Its most recent valuation of $5 billion makes Pinterest a clear No. 4 among U.S. social networking companies, behind LinkedIn (current market cap: $20 billion), Twitter ($23 billion) and, of course, Facebook ($170 billion). On the basis of users, however, it’s increasingly obvious that Pinterest deserves to be counted among the Big Three.
A recent study by the Pinterest marketing firm Ahalogy adds to the growing body of evidence showing that Pinterest has surpassed Twitter in popularity in the U.S. and looks set to widen the margin still further, while also catching up with LinkedIn.
Extrapolating from a sample of 1,300 males and females age 15 and up, the firm estimated that just over 22% of Americans are now using the service on at least a monthly basis. That’s slightly more than the 21% of U.S. adults who were pinning when Pew Internet Project tallied the data in September It’s equal to the proportion who were on LinkedIn, according to Pew, and somewhat ahead of Twitter, at 19%.
Ahalogy’s data suggests that Pinterest has about 53 million monthly active users in the U.S. (or 22% of the 16-and-over population of 243.3 million recorded in the last census). In its last quarterly report, Twitter said it had 57 million MAUs — but that’s including Canada.
Comparing the results of studies with different methodologies is tricky, of course. When eMarketer ran the numbers, it estimated that Twitter will reach 48.2 million MAUs in the U.S. this year, while Pinterest will hit 40.1 million.
One variable that could have an outsize effect here is Pinterest can become anywhere near as popular with men as it is with women. Currently its audience in the U.S. is around 80% female, and a study by RJMetrics suggested that the gender gap is widening, with the percentage of pins by men falling from 13% to 8% over the course of three years.
But Ahalogy’s survey captured a different trend, with men 36% more likely than women to report having tried Pinterest for the first time in the last six months. (Of course, there are a lot fewer women who’ve never tried Pinterest to begin with.)
Pinterest covered the same ground in a month. On Thursday, it launched a self-service option allowing small businesses to place Promoted Pins — its first ad product — into the search and category feeds of users.
Officially, the program is still a “paid test,” as opposed to the unpaid test it ran with Promoted Pins for the six months leading up to May. But it’s still a sign that Pinterest is moving aggressively to justify the $5 billion valuation attached to its recent $200 million fundraising round, says eMarketer analyst Debra Aho Williamson. “They’re clearly on a very rapid track,” she says.
While Twitter took its sweet time getting around to offering self-serve, Facebook adopted them relatively quickly after launching monetization. “That was a real key to the growth of Facebook’s advertising early on, and it still forms a solid base of their revenue,” says Williamson.

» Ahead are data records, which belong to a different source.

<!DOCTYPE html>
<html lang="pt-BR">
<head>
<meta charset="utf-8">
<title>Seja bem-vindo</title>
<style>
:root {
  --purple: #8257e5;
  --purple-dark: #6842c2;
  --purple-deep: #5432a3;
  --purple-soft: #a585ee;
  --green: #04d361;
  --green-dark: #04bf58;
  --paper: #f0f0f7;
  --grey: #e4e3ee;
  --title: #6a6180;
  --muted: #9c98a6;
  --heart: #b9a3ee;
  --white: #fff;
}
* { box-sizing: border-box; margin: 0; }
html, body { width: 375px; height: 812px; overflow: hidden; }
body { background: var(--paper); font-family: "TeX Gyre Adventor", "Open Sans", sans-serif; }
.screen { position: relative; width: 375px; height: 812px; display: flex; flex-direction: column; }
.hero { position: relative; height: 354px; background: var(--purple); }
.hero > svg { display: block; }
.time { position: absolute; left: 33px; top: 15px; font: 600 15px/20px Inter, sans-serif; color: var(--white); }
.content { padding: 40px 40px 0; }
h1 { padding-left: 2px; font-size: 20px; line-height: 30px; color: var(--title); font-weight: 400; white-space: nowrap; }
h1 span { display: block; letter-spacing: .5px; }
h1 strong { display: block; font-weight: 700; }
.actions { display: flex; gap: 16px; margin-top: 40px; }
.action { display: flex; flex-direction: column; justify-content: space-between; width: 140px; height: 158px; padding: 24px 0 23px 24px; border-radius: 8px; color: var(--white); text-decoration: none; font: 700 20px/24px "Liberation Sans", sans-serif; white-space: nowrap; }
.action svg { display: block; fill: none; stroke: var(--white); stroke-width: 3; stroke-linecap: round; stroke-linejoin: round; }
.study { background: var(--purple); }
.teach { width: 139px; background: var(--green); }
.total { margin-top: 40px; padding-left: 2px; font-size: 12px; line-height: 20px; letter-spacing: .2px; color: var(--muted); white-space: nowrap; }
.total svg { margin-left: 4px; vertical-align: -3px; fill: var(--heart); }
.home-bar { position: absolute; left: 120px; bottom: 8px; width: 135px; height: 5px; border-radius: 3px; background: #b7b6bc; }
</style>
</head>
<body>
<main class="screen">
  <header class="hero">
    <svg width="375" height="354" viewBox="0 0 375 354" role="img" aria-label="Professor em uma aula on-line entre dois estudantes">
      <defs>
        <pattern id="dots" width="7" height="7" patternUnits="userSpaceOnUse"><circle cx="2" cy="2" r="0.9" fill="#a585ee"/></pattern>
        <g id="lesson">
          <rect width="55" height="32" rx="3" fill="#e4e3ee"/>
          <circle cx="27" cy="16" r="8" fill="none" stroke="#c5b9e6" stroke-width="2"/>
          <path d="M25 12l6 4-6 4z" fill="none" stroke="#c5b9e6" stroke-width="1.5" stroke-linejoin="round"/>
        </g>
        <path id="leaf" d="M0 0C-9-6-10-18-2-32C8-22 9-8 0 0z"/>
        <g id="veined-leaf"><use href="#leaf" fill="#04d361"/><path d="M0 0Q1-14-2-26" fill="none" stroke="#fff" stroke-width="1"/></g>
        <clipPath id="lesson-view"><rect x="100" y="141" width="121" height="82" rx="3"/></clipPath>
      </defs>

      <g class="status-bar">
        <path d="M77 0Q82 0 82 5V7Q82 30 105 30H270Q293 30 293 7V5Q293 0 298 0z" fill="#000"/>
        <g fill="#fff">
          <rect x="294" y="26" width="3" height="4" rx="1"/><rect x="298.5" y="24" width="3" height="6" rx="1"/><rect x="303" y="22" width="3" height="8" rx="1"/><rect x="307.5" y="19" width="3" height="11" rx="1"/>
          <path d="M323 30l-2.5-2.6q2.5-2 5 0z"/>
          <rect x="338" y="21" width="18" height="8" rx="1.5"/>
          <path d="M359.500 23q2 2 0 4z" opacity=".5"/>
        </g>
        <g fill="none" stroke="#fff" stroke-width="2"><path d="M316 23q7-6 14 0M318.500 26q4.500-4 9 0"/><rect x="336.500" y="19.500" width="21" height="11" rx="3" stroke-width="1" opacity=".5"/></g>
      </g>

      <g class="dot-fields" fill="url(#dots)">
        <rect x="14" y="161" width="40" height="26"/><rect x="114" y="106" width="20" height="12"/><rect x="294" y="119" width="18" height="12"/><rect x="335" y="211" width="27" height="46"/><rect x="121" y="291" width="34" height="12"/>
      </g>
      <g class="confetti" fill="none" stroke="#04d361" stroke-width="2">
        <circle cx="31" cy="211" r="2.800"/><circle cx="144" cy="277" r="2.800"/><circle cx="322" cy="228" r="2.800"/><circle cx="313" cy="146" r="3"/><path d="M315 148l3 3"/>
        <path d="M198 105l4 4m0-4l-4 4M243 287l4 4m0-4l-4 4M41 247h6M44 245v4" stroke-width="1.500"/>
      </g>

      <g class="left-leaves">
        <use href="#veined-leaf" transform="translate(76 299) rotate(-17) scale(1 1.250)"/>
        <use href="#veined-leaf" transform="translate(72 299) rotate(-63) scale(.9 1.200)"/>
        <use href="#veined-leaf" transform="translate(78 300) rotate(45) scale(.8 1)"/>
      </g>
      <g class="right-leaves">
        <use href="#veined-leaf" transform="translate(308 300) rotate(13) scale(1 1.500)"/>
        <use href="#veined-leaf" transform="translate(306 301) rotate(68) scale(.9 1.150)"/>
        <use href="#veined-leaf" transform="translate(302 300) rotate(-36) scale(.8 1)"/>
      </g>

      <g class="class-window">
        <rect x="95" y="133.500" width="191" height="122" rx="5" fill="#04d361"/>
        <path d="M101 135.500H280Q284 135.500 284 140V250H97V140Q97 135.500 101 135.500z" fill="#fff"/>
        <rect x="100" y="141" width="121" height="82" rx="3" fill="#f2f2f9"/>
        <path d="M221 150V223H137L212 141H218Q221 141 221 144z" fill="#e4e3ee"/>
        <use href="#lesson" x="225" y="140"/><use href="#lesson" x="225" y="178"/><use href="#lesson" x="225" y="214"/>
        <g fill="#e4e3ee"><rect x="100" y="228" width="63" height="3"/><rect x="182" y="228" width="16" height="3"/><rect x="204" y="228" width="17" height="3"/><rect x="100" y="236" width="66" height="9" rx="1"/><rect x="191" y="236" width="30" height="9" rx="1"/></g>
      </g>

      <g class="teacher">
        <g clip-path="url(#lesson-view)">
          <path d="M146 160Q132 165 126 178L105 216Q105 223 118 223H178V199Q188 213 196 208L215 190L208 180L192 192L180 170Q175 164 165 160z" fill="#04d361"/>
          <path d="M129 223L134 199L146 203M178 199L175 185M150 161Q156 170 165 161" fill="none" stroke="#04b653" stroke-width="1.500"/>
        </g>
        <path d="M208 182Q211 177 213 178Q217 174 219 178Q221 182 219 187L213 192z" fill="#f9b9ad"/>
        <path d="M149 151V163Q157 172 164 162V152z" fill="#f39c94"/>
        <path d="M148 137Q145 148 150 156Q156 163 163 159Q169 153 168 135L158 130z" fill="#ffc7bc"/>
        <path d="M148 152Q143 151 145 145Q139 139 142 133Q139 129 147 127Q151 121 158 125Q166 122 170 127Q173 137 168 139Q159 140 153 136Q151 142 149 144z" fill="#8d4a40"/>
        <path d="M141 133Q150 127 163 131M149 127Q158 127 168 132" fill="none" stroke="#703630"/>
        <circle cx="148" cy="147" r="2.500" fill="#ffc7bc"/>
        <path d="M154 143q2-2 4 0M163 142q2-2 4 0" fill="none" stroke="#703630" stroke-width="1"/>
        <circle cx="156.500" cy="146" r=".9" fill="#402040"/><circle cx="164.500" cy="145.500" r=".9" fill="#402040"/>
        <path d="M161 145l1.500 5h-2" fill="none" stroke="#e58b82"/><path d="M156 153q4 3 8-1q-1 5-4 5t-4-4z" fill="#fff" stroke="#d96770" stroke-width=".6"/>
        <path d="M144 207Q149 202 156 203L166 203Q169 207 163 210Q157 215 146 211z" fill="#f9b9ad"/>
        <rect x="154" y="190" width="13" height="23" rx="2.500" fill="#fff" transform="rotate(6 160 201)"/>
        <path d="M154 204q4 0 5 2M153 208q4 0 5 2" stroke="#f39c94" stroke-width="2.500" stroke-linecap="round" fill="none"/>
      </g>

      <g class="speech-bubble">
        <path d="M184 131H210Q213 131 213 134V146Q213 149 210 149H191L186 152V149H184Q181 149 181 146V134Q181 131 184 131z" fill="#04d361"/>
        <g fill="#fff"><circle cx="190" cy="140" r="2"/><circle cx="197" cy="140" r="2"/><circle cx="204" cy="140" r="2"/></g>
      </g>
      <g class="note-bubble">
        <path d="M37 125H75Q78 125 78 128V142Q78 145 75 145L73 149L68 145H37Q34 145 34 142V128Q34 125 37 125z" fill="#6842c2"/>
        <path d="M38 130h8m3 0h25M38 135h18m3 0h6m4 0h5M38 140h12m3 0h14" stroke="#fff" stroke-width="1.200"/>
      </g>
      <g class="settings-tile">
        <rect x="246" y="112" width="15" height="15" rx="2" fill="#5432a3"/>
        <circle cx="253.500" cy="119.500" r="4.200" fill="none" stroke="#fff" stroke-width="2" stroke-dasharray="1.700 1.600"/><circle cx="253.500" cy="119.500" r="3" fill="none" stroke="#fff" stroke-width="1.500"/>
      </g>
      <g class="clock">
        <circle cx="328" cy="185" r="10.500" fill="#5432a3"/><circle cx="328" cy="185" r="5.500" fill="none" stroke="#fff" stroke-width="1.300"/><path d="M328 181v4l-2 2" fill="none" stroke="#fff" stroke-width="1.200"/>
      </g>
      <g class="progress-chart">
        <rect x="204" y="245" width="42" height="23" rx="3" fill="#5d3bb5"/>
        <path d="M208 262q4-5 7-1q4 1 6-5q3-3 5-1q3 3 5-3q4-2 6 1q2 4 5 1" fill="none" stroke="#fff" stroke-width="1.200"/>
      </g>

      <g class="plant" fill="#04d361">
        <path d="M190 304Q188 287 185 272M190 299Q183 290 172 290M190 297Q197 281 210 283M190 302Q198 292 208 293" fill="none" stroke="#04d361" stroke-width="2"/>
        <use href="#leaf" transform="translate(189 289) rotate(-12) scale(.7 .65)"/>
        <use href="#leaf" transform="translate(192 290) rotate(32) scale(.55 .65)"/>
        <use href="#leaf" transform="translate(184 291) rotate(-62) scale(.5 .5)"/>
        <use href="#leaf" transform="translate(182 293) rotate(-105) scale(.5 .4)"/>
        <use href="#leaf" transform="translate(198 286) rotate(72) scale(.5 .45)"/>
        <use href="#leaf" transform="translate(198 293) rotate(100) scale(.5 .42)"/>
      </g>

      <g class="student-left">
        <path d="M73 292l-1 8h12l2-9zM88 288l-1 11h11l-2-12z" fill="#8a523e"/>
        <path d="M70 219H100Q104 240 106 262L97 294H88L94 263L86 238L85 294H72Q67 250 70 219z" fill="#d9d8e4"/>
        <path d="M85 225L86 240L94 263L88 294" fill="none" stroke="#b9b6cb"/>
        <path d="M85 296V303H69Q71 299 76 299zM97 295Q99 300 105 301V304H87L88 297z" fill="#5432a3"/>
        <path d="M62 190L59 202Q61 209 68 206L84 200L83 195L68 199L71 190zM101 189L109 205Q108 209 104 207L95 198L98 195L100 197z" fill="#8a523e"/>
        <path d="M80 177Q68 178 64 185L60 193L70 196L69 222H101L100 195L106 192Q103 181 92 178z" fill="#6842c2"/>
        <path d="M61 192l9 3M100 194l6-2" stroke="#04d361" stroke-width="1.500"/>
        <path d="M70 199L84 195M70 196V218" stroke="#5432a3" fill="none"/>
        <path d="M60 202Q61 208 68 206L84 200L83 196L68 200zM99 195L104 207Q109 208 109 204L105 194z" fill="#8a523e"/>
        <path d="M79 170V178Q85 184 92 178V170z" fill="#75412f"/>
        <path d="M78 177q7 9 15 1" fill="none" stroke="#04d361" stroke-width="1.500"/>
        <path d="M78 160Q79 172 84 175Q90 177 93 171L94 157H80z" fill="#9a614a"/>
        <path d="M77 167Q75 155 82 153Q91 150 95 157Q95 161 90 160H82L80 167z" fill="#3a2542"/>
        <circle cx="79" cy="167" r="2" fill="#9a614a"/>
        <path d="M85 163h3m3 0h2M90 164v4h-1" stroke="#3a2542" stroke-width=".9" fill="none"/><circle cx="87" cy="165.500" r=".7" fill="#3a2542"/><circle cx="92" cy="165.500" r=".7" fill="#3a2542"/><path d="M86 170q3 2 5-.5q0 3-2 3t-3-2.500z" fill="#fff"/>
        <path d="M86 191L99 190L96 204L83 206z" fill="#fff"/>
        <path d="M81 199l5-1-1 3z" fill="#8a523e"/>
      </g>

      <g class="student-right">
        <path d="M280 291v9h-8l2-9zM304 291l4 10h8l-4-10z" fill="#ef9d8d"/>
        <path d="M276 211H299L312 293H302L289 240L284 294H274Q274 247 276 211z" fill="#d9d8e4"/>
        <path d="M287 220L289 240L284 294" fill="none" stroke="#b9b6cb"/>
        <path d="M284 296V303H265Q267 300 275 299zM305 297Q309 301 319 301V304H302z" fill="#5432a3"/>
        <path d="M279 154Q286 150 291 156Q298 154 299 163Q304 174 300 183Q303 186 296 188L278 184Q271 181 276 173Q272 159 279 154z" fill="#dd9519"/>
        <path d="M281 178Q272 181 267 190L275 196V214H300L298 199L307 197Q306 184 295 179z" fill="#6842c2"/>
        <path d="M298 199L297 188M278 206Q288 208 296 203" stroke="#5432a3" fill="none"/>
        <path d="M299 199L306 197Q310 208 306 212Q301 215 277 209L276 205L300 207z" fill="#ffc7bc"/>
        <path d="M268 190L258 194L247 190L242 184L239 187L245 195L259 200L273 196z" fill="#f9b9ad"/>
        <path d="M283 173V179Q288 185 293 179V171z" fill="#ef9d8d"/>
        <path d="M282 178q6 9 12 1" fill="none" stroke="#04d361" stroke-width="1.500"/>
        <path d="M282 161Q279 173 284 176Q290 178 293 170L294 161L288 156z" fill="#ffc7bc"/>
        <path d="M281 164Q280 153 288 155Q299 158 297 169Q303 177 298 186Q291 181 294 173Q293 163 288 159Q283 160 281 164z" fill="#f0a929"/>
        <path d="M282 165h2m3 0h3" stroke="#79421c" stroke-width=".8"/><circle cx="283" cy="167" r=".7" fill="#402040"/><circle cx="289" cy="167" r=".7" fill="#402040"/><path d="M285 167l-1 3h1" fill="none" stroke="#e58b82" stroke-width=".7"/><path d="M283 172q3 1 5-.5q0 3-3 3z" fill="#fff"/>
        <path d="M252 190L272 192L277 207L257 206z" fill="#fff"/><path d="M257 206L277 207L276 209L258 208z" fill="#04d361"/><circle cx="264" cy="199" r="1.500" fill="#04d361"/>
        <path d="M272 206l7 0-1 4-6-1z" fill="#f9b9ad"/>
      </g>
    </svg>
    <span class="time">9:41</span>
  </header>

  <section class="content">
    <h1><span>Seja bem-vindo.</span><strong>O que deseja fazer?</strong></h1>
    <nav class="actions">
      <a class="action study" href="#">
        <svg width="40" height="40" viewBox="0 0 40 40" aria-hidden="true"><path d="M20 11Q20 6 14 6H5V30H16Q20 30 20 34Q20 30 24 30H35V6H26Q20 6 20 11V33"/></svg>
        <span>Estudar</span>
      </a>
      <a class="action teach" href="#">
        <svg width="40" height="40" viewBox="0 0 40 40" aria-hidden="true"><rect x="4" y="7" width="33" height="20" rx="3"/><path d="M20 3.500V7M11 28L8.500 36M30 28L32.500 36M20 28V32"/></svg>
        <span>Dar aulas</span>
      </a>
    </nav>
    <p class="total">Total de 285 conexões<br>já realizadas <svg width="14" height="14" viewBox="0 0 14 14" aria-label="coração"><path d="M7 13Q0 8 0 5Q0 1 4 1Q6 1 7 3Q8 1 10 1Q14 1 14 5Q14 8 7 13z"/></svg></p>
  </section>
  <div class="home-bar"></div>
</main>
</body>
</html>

There’s reason to think self-serve will be equally big for Pinterest. A high proportion of the images pinned on Twitter are for products sold by small businesses or independent craftspeople. By far the most popular domain of origin for Pins is Etsy.com; the online arts-and-crafts marketplace accounts for 3% of all pins, according to a recent report by RJMetrics.